Check each line of the data for "span" and select those that have it.

(Records supplied begins)

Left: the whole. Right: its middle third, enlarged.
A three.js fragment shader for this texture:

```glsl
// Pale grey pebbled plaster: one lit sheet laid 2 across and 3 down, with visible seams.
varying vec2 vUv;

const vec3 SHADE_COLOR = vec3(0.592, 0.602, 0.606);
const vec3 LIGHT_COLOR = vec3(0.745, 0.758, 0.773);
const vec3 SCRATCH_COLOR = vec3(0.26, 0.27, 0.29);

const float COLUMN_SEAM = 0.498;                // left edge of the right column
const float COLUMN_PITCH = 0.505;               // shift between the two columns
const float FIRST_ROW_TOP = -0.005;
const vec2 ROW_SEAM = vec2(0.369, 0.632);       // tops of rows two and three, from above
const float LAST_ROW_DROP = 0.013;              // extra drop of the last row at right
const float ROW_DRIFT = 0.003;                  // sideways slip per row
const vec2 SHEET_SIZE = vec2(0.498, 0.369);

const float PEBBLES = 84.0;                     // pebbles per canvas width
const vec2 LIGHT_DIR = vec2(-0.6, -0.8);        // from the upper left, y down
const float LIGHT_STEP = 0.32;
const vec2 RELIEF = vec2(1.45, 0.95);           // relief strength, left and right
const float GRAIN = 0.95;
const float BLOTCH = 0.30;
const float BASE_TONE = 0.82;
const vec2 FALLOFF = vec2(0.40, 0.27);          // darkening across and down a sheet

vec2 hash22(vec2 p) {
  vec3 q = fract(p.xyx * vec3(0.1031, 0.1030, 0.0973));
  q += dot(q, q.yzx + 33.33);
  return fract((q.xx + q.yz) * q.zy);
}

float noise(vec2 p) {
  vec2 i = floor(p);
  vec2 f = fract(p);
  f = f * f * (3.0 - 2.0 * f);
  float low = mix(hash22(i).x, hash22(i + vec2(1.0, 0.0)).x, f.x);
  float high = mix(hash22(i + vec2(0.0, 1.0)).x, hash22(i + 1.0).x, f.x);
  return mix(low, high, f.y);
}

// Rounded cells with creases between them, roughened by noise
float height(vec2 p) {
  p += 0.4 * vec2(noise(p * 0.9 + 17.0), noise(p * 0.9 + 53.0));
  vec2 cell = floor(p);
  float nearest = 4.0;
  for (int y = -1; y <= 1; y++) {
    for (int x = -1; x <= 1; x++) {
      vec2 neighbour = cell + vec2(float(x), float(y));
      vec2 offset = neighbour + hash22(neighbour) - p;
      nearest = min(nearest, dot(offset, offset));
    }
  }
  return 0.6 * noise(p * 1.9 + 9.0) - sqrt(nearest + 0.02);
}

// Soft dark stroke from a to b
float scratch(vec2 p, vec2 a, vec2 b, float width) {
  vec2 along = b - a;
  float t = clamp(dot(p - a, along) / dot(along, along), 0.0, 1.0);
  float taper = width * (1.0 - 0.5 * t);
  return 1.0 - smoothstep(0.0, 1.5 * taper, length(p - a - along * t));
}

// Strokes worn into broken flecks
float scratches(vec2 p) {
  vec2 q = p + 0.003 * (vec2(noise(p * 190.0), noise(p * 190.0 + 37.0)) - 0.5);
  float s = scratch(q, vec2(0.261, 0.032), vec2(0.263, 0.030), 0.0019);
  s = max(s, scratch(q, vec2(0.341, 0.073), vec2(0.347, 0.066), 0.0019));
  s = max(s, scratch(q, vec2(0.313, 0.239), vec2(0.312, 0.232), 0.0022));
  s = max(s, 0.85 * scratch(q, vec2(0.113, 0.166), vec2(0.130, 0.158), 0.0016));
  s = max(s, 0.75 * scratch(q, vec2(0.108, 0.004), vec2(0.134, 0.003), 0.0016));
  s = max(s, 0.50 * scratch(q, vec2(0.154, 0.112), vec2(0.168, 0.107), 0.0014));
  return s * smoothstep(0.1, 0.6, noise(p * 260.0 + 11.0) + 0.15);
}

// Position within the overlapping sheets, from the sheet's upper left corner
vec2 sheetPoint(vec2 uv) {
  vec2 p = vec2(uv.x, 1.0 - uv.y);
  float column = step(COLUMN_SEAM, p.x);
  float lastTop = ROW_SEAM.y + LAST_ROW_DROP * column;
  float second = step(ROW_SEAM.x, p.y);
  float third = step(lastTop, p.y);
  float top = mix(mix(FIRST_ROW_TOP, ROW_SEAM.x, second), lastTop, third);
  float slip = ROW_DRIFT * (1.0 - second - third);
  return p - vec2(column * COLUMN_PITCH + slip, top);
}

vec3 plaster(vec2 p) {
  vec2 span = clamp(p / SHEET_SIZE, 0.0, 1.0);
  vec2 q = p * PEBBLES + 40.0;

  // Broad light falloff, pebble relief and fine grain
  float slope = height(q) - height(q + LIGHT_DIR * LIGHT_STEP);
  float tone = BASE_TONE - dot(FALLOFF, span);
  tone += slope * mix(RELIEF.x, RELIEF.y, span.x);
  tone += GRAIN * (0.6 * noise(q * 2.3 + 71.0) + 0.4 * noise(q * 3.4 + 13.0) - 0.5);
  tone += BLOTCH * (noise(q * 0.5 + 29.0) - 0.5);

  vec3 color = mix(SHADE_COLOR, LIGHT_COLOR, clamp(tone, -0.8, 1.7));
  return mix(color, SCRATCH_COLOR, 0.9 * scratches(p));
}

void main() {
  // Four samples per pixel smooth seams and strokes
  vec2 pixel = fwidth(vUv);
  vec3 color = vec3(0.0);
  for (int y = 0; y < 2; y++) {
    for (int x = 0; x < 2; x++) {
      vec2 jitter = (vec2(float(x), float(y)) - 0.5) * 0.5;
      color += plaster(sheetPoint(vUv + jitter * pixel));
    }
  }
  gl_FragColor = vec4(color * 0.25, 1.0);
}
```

(Records supplied ends)
(Records supplied begins)

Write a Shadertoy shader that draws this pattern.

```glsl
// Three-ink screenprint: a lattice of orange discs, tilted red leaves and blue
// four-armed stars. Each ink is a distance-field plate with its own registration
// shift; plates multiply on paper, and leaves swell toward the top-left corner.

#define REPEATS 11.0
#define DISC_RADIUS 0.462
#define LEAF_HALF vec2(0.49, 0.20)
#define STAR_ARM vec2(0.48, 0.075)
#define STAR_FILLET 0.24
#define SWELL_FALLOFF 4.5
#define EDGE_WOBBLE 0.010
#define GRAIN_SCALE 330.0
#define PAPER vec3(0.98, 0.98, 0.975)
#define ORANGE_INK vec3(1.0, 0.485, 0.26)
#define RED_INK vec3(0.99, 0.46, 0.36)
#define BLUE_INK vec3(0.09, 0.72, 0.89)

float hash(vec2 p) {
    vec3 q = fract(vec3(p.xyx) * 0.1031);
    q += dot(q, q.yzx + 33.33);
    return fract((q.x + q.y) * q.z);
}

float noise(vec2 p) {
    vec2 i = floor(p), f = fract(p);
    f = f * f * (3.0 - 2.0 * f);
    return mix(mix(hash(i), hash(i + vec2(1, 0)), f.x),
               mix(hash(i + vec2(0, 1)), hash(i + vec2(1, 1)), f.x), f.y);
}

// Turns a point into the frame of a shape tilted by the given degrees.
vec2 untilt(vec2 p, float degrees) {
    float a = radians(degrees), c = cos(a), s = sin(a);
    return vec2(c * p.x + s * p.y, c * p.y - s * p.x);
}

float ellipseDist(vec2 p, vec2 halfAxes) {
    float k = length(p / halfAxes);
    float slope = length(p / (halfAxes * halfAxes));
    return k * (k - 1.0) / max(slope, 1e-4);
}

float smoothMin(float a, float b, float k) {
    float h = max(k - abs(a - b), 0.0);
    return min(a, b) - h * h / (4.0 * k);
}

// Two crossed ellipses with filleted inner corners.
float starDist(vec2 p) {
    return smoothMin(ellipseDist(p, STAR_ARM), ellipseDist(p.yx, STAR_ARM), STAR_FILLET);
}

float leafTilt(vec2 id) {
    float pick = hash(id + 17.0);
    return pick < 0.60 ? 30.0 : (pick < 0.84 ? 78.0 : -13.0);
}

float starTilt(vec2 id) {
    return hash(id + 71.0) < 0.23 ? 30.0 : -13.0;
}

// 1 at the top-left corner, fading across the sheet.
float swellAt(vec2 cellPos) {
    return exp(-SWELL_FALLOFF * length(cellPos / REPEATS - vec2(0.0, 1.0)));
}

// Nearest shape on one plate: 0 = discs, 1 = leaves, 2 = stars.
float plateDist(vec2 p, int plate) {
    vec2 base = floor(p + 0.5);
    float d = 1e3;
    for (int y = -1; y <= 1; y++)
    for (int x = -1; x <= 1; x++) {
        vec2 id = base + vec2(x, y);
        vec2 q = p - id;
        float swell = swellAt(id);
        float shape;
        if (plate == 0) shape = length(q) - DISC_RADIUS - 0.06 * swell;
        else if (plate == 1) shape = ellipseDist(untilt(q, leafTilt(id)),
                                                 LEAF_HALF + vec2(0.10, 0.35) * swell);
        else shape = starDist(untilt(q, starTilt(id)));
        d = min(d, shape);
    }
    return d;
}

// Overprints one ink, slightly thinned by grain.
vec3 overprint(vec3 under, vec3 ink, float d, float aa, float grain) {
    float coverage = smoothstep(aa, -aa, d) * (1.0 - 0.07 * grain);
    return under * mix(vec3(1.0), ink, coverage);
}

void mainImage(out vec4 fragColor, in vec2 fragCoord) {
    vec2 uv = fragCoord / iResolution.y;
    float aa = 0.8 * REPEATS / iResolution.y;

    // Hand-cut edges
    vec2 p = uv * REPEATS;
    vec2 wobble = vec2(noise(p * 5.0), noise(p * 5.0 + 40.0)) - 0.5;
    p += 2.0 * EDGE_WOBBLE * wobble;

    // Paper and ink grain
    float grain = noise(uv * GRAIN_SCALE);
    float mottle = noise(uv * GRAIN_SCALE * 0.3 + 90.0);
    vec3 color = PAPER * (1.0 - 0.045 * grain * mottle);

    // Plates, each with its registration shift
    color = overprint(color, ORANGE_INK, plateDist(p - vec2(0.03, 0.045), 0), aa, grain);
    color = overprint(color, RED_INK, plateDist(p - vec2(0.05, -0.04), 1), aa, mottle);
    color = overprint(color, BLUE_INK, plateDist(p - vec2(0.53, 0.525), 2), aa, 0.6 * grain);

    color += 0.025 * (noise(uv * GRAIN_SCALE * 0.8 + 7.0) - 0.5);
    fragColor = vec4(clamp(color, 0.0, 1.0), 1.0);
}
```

(Records supplied ends)
(Records supplied begins)

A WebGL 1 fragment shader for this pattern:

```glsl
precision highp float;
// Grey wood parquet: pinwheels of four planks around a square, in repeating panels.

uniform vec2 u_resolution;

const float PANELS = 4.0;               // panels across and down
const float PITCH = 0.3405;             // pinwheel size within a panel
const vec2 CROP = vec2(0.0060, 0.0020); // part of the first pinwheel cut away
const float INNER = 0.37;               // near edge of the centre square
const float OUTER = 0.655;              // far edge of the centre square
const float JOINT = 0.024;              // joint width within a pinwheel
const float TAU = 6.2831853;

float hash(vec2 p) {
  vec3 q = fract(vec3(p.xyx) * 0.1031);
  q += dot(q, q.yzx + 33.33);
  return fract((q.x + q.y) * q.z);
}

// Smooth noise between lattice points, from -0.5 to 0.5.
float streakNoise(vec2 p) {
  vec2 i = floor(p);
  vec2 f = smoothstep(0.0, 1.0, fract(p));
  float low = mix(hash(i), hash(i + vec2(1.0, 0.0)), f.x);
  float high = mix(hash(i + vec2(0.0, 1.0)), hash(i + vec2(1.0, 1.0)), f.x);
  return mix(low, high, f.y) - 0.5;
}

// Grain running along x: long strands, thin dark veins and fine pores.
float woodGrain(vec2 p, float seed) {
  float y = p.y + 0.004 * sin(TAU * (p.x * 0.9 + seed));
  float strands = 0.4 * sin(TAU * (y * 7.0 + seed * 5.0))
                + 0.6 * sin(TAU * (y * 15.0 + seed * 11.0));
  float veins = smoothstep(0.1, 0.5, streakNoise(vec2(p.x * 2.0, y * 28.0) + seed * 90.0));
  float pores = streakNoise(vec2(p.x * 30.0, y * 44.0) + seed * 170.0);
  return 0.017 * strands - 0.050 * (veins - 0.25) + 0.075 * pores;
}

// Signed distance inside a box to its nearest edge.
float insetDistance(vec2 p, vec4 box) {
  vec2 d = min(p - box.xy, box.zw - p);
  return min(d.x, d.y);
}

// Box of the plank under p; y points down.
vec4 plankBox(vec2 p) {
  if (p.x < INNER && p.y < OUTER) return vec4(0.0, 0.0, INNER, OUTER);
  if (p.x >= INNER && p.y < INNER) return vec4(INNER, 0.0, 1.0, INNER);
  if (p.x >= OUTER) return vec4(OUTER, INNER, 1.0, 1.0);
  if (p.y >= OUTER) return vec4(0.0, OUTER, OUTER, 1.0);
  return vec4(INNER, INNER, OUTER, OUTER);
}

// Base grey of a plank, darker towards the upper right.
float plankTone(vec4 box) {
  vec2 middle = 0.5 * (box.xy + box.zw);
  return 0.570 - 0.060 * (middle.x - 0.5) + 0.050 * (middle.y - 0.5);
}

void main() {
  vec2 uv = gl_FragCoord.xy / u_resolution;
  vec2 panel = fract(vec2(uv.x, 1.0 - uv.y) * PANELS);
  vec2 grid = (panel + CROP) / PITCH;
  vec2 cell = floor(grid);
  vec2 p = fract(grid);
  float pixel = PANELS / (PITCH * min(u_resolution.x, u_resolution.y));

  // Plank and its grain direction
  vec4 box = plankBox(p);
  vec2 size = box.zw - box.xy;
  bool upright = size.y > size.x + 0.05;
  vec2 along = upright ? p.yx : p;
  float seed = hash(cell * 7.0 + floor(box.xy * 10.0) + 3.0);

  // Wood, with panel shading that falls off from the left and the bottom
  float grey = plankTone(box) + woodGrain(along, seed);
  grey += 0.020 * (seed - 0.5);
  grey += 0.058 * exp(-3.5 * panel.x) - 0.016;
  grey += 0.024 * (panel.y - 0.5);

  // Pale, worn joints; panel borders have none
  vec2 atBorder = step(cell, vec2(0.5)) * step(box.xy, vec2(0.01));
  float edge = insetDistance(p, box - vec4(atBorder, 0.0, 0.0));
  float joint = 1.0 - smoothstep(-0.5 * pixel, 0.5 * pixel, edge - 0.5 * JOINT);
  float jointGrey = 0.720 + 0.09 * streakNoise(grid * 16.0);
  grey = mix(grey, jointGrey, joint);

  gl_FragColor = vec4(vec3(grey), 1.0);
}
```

(Records supplied ends)

— Result of the exercise —
  vec2 span = clamp(p / SHEET_SIZE, 0.0, 1.0);
  float tone = BASE_TONE - dot(FALLOFF, span);
  tone += slope * mix(RELIEF.x, RELIEF.y, span.x);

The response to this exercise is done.